## [WHAT TO DO]
State how many lines in the records hold the word "width", giving the number and no other text.

Records excerpted from a collection:
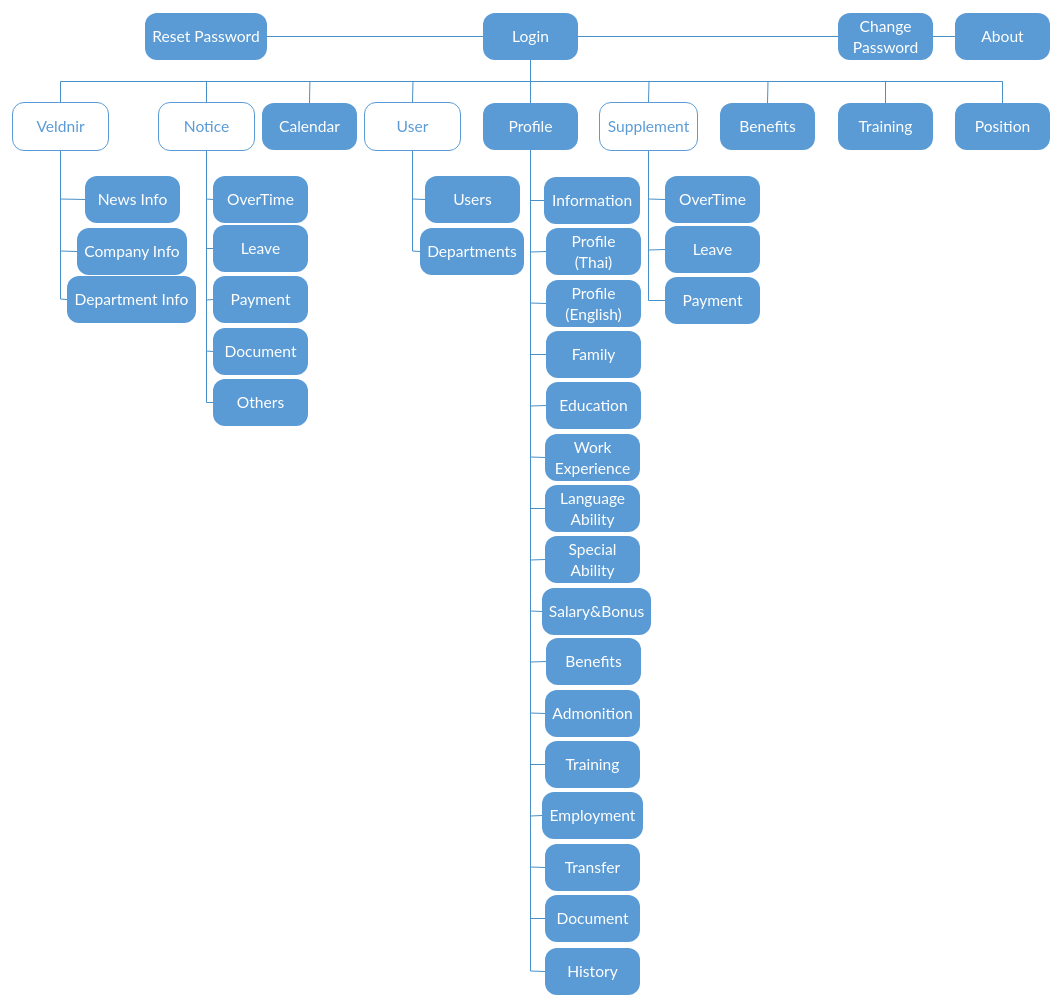
<!DOCTYPE html>
<html lang="en">
<head>
<meta charset="utf-8">
<title>Site map</title>
<style>
:root { --node: #5b9bd5; --line: #4a90c8; --paper: #fff; }
* { box-sizing: border-box; }
html, body { margin: 0; background: var(--paper); overflow: hidden; }
.sitemap { position: relative; width: 1063px; height: 1008px; overflow: hidden; font: 15.6px/21px Lato, "Open Sans", sans-serif; }
.connectors { position: absolute; left: 0; top: 0; fill: none; stroke: var(--line); stroke-width: 1; }
.node {
  position: absolute; left: var(--x); top: var(--y); width: var(--w, 95px); height: 47px;
  display: flex; align-items: center; justify-content: center;
  border-radius: 12px; background: var(--node); color: var(--paper);
  text-align: center; white-space: nowrap;
}
.group { width: var(--w, 97px); height: 49px; border: 1px solid var(--node); background: var(--paper); color: var(--node); }
</style>
</head>
<body>
<main class="sitemap">
  <svg class="connectors" width="1063" height="1008" viewBox="0 0 1063 1008" aria-hidden="true">
    <g class="top-links">
      <path d="M267 36.5H483M578 36.5H838M933 36.5H955"/>
    </g>
    <g class="main-branches">
      <path d="M530.5 60V103M60.5 102V81.5H1002.5V103"/>
      <path d="M206.5 81V102M309.9 81L309.5 103M413 81L412.5 102M649 81L648.5 102M768 81L767.5 103M885.5 81V103"/>
    </g>
    <g class="group-branches">
      <path d="M60.5 151V299L67 299.5M60.5 199L85 199.5M60.5 251L77 251.5"/>
      <path d="M206.5 151V402.5H213M206.5 199L213 199.5M206.5 248.5H213M206.5 300L213 299.5M206.5 351L213 351.5"/>
      <path d="M412.5 151V251L420 251.5M412.5 199L425 199.5"/>
      <path d="M648.5 151V300.5H665M648.5 199L665 199.5M648.5 250L665 249.5"/>
    </g>
    <g class="profile-branches">
      <path d="M530.5 150V971L545 971.5"/>
      <path d="M530.5 200.5H544M530.5 252L546 251.5M530.5 303L546 303.5M530.5 354.5H546M530.5 406L546 405.5M530.5 457L545 457.5M530.5 508.5H545M530.5 560L545 559.5M530.5 611L542 611.5M530.5 662L546 661.5M530.5 713L545 713.5M530.5 764.5H545M530.5 816L542 815.5M530.5 867L545 867.5M530.5 918.5H545"/>
    </g>
  </svg>

  <section aria-label="Account">
    <div class="node" style="--x:145px;--y:13px;--w:122px">Reset Password</div>
    <div class="node" style="--x:483px;--y:13px">Login</div>
    <div class="node" style="--x:838px;--y:13px">Change<br>Password</div>
    <div class="node" style="--x:955px;--y:13px">About</div>
  </section>

  <section aria-label="Main sections">
    <div class="node group" style="--x:12px;--y:102px">Veldnir</div>
    <div class="node group" style="--x:158px;--y:102px">Notice</div>
    <div class="node" style="--x:262px;--y:103px">Calendar</div>
    <div class="node group" style="--x:364px;--y:102px">User</div>
    <div class="node" style="--x:483px;--y:103px">Profile</div>
    <div class="node group" style="--x:599px;--y:102px;--w:99px">Supplement</div>
    <div class="node" style="--x:720px;--y:103px">Benefits</div>
    <div class="node" style="--x:838px;--y:103px">Training</div>
    <div class="node" style="--x:955px;--y:103px">Position</div>
  </section>

  <section aria-label="Veldnir pages">
    <div class="node" style="--x:85px;--y:176px">News Info</div>
    <div class="node" style="--x:77px;--y:228px;--w:110px">Company Info</div>
    <div class="node" style="--x:67px;--y:276px;--w:129px">Department Info</div>
  </section>

  <section aria-label="Notice pages">
    <div class="node" style="--x:213px;--y:176px">OverTime</div>
    <div class="node" style="--x:213px;--y:225px">Leave</div>
    <div class="node" style="--x:213px;--y:276px">Payment</div>
    <div class="node" style="--x:213px;--y:328px">Document</div>
    <div class="node" style="--x:213px;--y:379px">Others</div>
  </section>

  <section aria-label="User pages">
    <div class="node" style="--x:425px;--y:176px">Users</div>
    <div class="node" style="--x:420px;--y:228px;--w:104px">Departments</div>
  </section>

  <section aria-label="Profile pages">
    <div class="node" style="--x:544px;--y:177px;--w:96px">Information</div>
    <div class="node" style="--x:546px;--y:228px">Profile<br>(Thai)</div>
    <div class="node" style="--x:546px;--y:280px">Profile<br>(English)</div>
    <div class="node" style="--x:546px;--y:331px">Family</div>
    <div class="node" style="--x:546px;--y:382px">Education</div>
    <div class="node" style="--x:545px;--y:434px">Work<br>Experience</div>
    <div class="node" style="--x:545px;--y:485px">Language<br>Ability</div>
    <div class="node" style="--x:545px;--y:536px">Special<br>Ability</div>
    <div class="node" style="--x:542px;--y:588px;--w:109px">Salary&amp;Bonus</div>
    <div class="node" style="--x:546px;--y:638px">Benefits</div>
    <div class="node" style="--x:545px;--y:690px">Admonition</div>
    <div class="node" style="--x:545px;--y:741px">Training</div>
    <div class="node" style="--x:542px;--y:792px;--w:101px">Employment</div>
    <div class="node" style="--x:545px;--y:844px">Transfer</div>
    <div class="node" style="--x:545px;--y:895px">Document</div>
    <div class="node" style="--x:545px;--y:948px">History</div>
  </section>

  <section aria-label="Supplement pages">
    <div class="node" style="--x:665px;--y:176px">OverTime</div>
    <div class="node" style="--x:665px;--y:226px">Leave</div>
    <div class="node" style="--x:665px;--y:277px">Payment</div>
  </section>
</main>
</body>
</html>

## [REPLY]
5